A. learn how to use cannabis as a medication
1. No instruction manual
" Understanding Marijuana" by Mitch Earleywine, PhD;
website of the Cannabis Research Medical Group ([email protected])
2. Follow the law
3. Think. Adapt to your patient and yourself.
4. Develop an intake procedure that works for you.
B. Conduct a complete history and physical examination
1. Chief complaint
2. History of the present illness -Pay particular attention to why the patient
has chosen to use cannabis over other medications.
3. Past medical history -Be thorough with all the routine questions, plus:
b) Parenting, abuse
c) Academic performance, hyperactivity

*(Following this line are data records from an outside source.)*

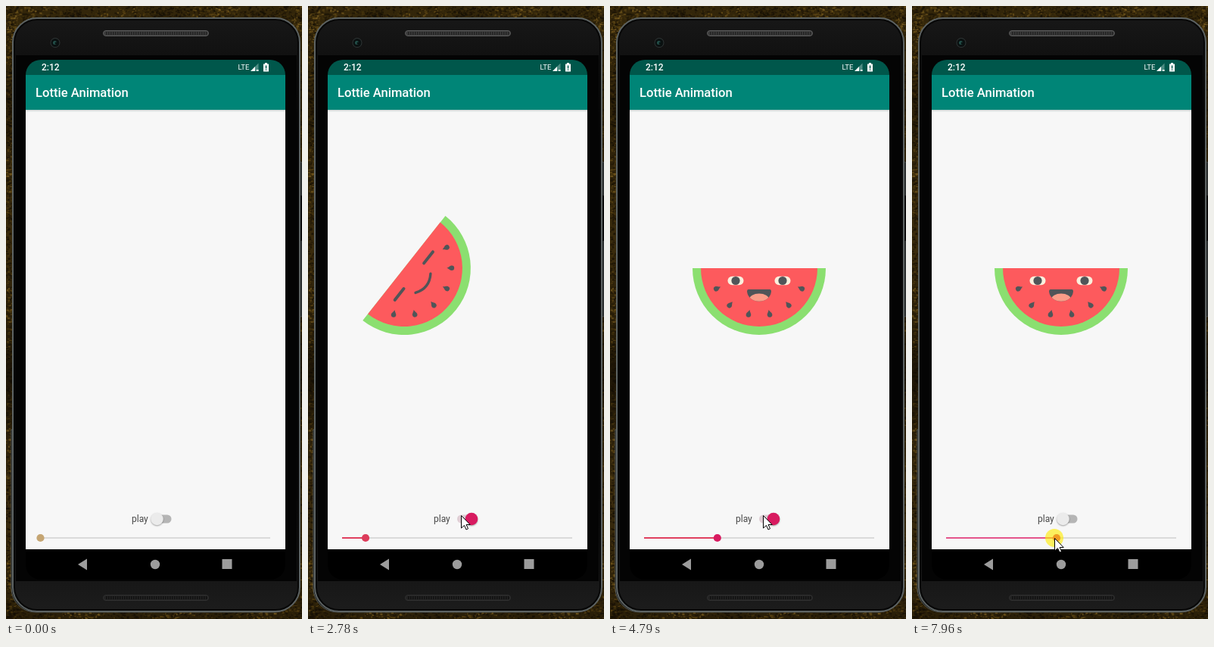
An HTML page with a canvas for the animation above (8 s loop, 391 by 809 pixels).

```html
<!DOCTYPE html>
<html lang="en">
<head>
<meta charset="utf-8">
<title>Lottie Animation</title>
<style>
html, body { margin: 0; width: 100%; height: 100%; overflow: hidden; background: #1d1507; }
canvas { display: block; width: 100vw; height: 100vh; }
</style>
</head>
<body>
<canvas id="stage" width="391" height="809"></canvas>
<script>
const W = 391, H = 809, LOOP = 8000, TAU = Math.PI * 2;
const ctx = document.getElementById('stage').getContext('2d');
const PINK = '#d81b60', DARK = '#505558';

const clamp = v => Math.max(0, Math.min(1, v));
const ramp = (t, a, b) => clamp((t - a) / (b - a));
const mix = (a, b, p) => a + (b - a) * p;

// Smooth curve through [time, value] keys, level at every extreme.
function curve(keys, t) {
  const last = keys.length - 1;
  if (t <= keys[0][0]) return keys[0][1];
  if (t >= keys[last][0]) return keys[last][1];
  const i = keys.findIndex(k => k[0] > t) - 1;
  const slope = n => {
    if (n === 0 || n === last) return 0;
    const [a, b, c] = [keys[n - 1], keys[n], keys[n + 1]];
    return (b[1] - a[1]) * (c[1] - b[1]) <= 0 ? 0 : (c[1] - a[1]) / (c[0] - a[0]);
  };
  const [t0, v0] = keys[i], [t1, v1] = keys[i + 1], d = t1 - t0, u = (t - t0) / d;
  return v0 + (v1 - v0) * u * u * (3 - 2 * u)
    + d * u * (1 - u) * (slope(i) * (1 - u) - slope(i + 1) * u);
}

function disc(g, x, y, r, fill) {
  g.fillStyle = fill;
  g.beginPath(); g.arc(x, y, r, 0, TAU); g.fill();
}
function box(g, x, y, w, h, r, fill, stroke, line = 1) {
  g.beginPath(); g.roundRect(x, y, w, h, r);
  if (fill) { g.fillStyle = fill; g.fill(); }
  if (stroke) { g.strokeStyle = stroke; g.lineWidth = line; g.stroke(); }
}
function shape(g, d, fill) {
  g.fillStyle = fill; g.fill(new Path2D(d));
}
function label(g, text, x, y, size, weight, fill) {
  g.font = `${weight} ${size}px Roboto, sans-serif`;
  g.fillStyle = fill;
  g.fillText(text, x, y);
}
function gradient(g, y0, y1, ...colors) {
  const fill = g.createLinearGradient(0, y0, 0, y1);
  colors.forEach((c, i) => fill.addColorStop(i / (colors.length - 1), c));
  return fill;
}

function drawWallpaper(g) {
  let seed = 7;
  const random = () => (seed = (seed * 16807) % 2147483647) / 2147483647;
  g.fillStyle = gradient(g, 0, H, '#33260a', '#2c2008', '#3a2b0c', '#1e1606', '#3a2b0d', '#2a1f08');
  g.fillRect(0, 0, W, H);
  const tones = ['#0f0b04', '#1a1206', '#4a370f', '#6d5219', '#8c6c27'];
  for (let i = 0; i < 5200; i++) {
    const side = random();
    const x = side < .35 ? random() * 14 : side < .45 ? 378 + random() * 13 : random() * W;
    const y = side < .45 ? random() * H : side < .75 ? random() * 34 : 780 + random() * 29;
    const wave = Math.sin(x * .05 + y * .035) * .5 + .5;
    g.fillStyle = tones[Math.floor(random() * (2 + wave * 3))];
    g.globalAlpha = .55;
    g.fillRect(x, y, 1 + random() * 3, 1 + random() * 1.5);
  }
  g.globalAlpha = 1;
}

function drawPhone(g) {
  box(g, 387, 206, 4, 204, 1, '#202323', '#4a4f4f');
  box(g, 388, 250, 3, 60, 1, '#0b0b0b');
  box(g, 7, 559, 380, 241, [0, 0, 32, 32], '#111', '#555b5b');
  box(g, 9, 16, 379, 783, 32, '#070707', '#5d6363', 2);
  box(g, 12, 19, 373, 777, 29, gradient(g, 19, 796, '#171717', '#0d0d0d', '#050505', '#050505', '#050505',
    '#050505', '#050505', '#050505', '#070707', '#121212', '#1c1c1c'));
  g.fillStyle = '#040404';
  g.fillRect(13, 65, 371, 694);
  for (const [y, tone, dot] of [[32, '#3c3c3c', '#232323'], [777, '#232323', '#111']]) {
    box(g, 128.5, y + .5, 139, 7, 3.5, tone, y < 99 ? '#5c5c5c' : '#303030');
    g.fillStyle = dot;
    for (let x = 132; x < 265; x += 3) g.fillRect(x, y + 2, 1.5, 4);
  }
  disc(g, 65, 48.5, 6.5, '#303636');
  disc(g, 65, 48.5, 5.5, '#0a1010');
  disc(g, 64.5, 48.5, 2.5, '#23504a');
  disc(g, 66, 49, 1.5, '#081212');
}

function drawScreen(g) {
  g.save();
  g.beginPath(); g.roundRect(26, 71, 343, 686, 20); g.clip();
  const bands = [[71, 20, '#00574b'], [91, 46, '#008577'], [137, 580, '#f7f7f7'], [717, 40, '#000']];
  for (const [y, h, fill] of bands) {
    g.fillStyle = fill;
    g.fillRect(26, y, 343, h);
  }
  g.fillStyle = gradient(g, 137, 140, '#c9d2d0', '#f7f7f7');
  g.fillRect(26, 137, 343, 3);
  g.restore();

  label(g, '2:12', 47, 85, 12, 500, '#fff');
  label(g, 'LTE', 306.5, 84, 9.5, 400, '#fff');
  shape(g, 'M323 86L333.5 75.5V86Z', '#4f8d84');
  shape(g, 'M323 86L329 80V86Z M331 84h2.5v2h-2.5z', '#fff');
  shape(g, 'M340 76.5h2v-1.5h3v1.5h2V86.5h-7z', '#fff');
  shape(g, 'M342.8 78.5h1.5v4h-1.5z M342.8 83.5h1.5v1.3h-1.5z', '#00574b');
  label(g, 'Lottie Animation', 39, 120, 16.6, 500, '#fff');
  label(g, 'play', 166, 681, 12, 400, '#484848');

  shape(g, 'M95 737L107 729.5V744.5Z', '#9c9c9c');
  disc(g, 197, 737, 6.2, '#9c9c9c');
  g.fillStyle = '#9c9c9c';
  g.fillRect(285.5, 730, 13, 13);
}

const rollX = [[2280, -70], [2780, 126.5], [2860, 150], [3230, 216], [3770, 184], [4400, 197]];
const rollAngle = [[2280, -52], [2780, -51.7], [2860, -29], [3230, 16], [3770, -10.9], [4400, 0]];

function hop(t) {
  if (t < 4400) return 0;
  const u = ramp((t - 4010) % 780, 546, 764);
  return 28 * 4 * u * (1 - u);
}

function drawFace(eyes, mouth) {
  ctx.lineCap = 'round';
  ctx.strokeStyle = DARK;
  ctx.lineWidth = 4;
  for (const x of [-31, 31]) {
    if (eyes < .3) {
      ctx.beginPath(); ctx.moveTo(x - 9.5, 16.5); ctx.lineTo(x + 9.5, 16.5); ctx.stroke();
    } else {
      box(ctx, x - 10.5, 16.5 - 5.7 * eyes, 21, 11.4 * eyes, 5.7 * eyes, '#faf0dd');
      ctx.fillStyle = DARK;
      ctx.beginPath(); ctx.ellipse(x, 16.5, 5.6, 5.6 * eyes, 0, 0, TAU); ctx.fill();
    }
  }
  if (mouth < .25) {
    ctx.lineWidth = 3.4;
    ctx.stroke(new Path2D('M-16 32Q0 43 16 32'));
    return;
  }
  ctx.save();
  ctx.translate(0, 28);
  ctx.scale(1, mouth);
  const lips = new Path2D('M-14 0H14Q16 0 16 3C14 20-14 20-16 3Q-16 0-14 0Z');
  ctx.fillStyle = DARK;
  ctx.fill(lips);
  ctx.clip(lips);
  ctx.fillStyle = '#fb9d88';
  ctx.beginPath(); ctx.ellipse(0, 13.5, 13, 8, 0, 0, TAU); ctx.fill();
  ctx.restore();
}

function drawMelon(t) {
  if (t < 2280) return;
  ctx.save();
  ctx.beginPath(); ctx.rect(26, 137, 343, 580); ctx.clip();
  ctx.translate(curve(rollX, t), 346 - hop(t));
  ctx.rotate(curve(rollAngle, t) * Math.PI / 180);
  for (const [r, fill] of [[88, '#8bdf70'], [77, '#fd5a5d']]) {
    ctx.fillStyle = fill;
    ctx.beginPath(); ctx.arc(0, 0, r, 0, Math.PI); ctx.fill();
  }
  for (let i = 1; i < 7; i++) {
    ctx.save();
    ctx.rotate(i * Math.PI / 7);
    shape(ctx, 'M56.5 0C60-1.5 61-3.3 63-3.3A3.3 3.3 0 0 1 63 3.3C61 3.3 60 1.5 56.5 0Z', DARK);
    ctx.restore();
  }
  drawFace(ramp(t, 3380, 3520), ramp(t, 4420, 4600));
  ctx.restore();
}

function drawSwitch(t) {
  const on = ramp(t, 2060, 2300) * (1 - ramp(t, 6500, 6680));
  const lit = on > 0;
  box(ctx, mix(199, 197, on), 671.5, mix(19.5, 21, on), 11, 5.5,
    !lit ? '#b5b5b5' : on < 1 ? '#efb5c9' : '#dfcdd4');
  ctx.save();
  ctx.shadowColor = 'rgba(0,0,0,.35)';
  ctx.shadowBlur = 2;
  ctx.shadowOffsetY = 1;
  disc(ctx, mix(199.5, 216, on), 677, 8.3, on > .5 ? PINK : '#ebebeb');
  ctx.restore();
}

function drawSlider(t) {
  const x = t < 2100 ? 45.5 : t < 2780 ? mix(45.5, 76, ramp(t, 2100, 2780))
    : t < 3790 ? mix(76, 110, ramp(t, 2780, 3790)) : mix(110, 191, ramp(t, 3790, 6340));
  const stopped = t > 6500;
  ctx.fillStyle = '#dadada';
  ctx.fillRect(45, 701, 304, 2);
  ctx.fillStyle = stopped ? '#e4558b' : '#e0405f';
  ctx.fillRect(45, 701, x - 45, 2);
  disc(ctx, x, 702, 5.1, t < 2100 ? '#c5a572' : t < 4600 ? '#dd3c5b' : PINK);
}

function drawPointer(t) {
  if (t < 830) return;
  const enter = ramp(t, 790, 1300), drop = ramp(t, 7300, 7500);
  const ease = 1 - (1 - enter) ** 2;
  let x = mix(246, 202, ease), y = mix(806, t < 1530 ? 673 : 672, ease);
  if (t >= 5530) x = mix(204.5, 188, drop);
  y = mix(y, 702, drop);
  const pressed = (t >= 1700 && t < 1770) || (t >= 6400 && t < 6480) || t >= 7950;
  if (pressed) disc(ctx, x, y, 12, 'rgba(255,236,0,.62)');
  ctx.save();
  ctx.translate(x + .5, y + .5);
  const arrow = new Path2D('M0 0V16.5L4 13L6.5 18.5L9 17.3L6.6 12H11.7Z');
  ctx.fillStyle = '#fff';
  ctx.fill(arrow);
  ctx.strokeStyle = '#000';
  ctx.lineWidth = 1;
  ctx.lineCap = 'butt';
  ctx.stroke(arrow);
  ctx.restore();
}

const backdrop = document.createElement('canvas');
backdrop.width = W;
backdrop.height = H;
const back = backdrop.getContext('2d');
drawWallpaper(back);
drawPhone(back);
drawScreen(back);

const start = performance.now();
function frame() {
  const t = (performance.now() - start) % LOOP;
  ctx.drawImage(backdrop, 0, 0);
  drawMelon(t);
  drawSwitch(t);
  drawSlider(t);
  drawPointer(t);
  requestAnimationFrame(frame);
}
frame();
</script>
</body>
</html>
```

e) Mental health
4. Review of Systems -Take the time to ask about each system, especially pulmonary
5. Family history -Routine questions probably enough in most cases.
6. Social history -the most critical part of the history. Include all routine
questions with additional focus on:
a) Other substance use
b) Legal encounters, arrests, incarcerations, jail time, parole, probation
c) Support systems (spouse and children, especially)
e) Miliatry history
f) Work history, employment
h) Exercise, recreation
i) Travel history
7. Physical Examination -May be complete physical exam or focused specialist
a) General appearance
f) Level of consciousness
8. Data collection
a) Medical records documenting medical condition
b) Mental health records
c) Legal/arrest record
d) Laboratory (if appropriate)
V. Develop an Impression/Assessment
A. Does the patient have a serious medical problem?
Is the patient able to live a functional life without medication?
VI. Evaluate treatment options ("Plan")
A. has the medical problem ever been successfully treated with cannabis?
You must rely on anecdotal as well as scientific evidence because of the history
of "scientific research" in the United States (not always factual:
Cannabis is classified Schedule I, no known medical uses)
B. Does the "safety/efficacy" ratio warrant approving cannabis?
C. Is cannabis compatible with the patient's other medications?
D. Choose a delivery method
1. Inhaled: shorter half-life, "higher" peak effects
a) water pipe/ bong
2. Ingested: longer half-life, more generalized well-being.
a) Marinol (Solvay Pharmaceuticals)
b)Fat-based food (brownies, "mother's milk," etc.)
c) Sublingual tinctures, sugar-based drops
f) Hash-oil meds
3. Compresses: topical administration
E. Choose a cannabis strain
1. Cannabis sativa
a) Seems to work better with mood, energy, thinking problems (e.g., depression,
attention deficit disorder, anorexia)
b) Keeps patients awake at night
c) Can increase anxiety, heart rate, heartburn
d) More affordable
2. Cannabis Indica
a) Superior with somatic disorders: Pain, insomnia, spasticity
b) Outrageously expensive (more than gold per ounce)
F. "Choose" a dose (most patients have already done this for you)
1. ADHD and chronic pain patients need the most medication (generally an ounce
or more per week)
2. Insomnia, anxiety, nausea patients seem to need less (impossible to predict)
3. Most chronic pain and ADHD patients are grossly under-treated. Chronic pain
patients may be able to wean off narcotics entirely.
G. Arrange follow-up based on the patient's medical condition/experience with
VII Make a commitment
A. Give your patient a written letter of your intent to support him/her.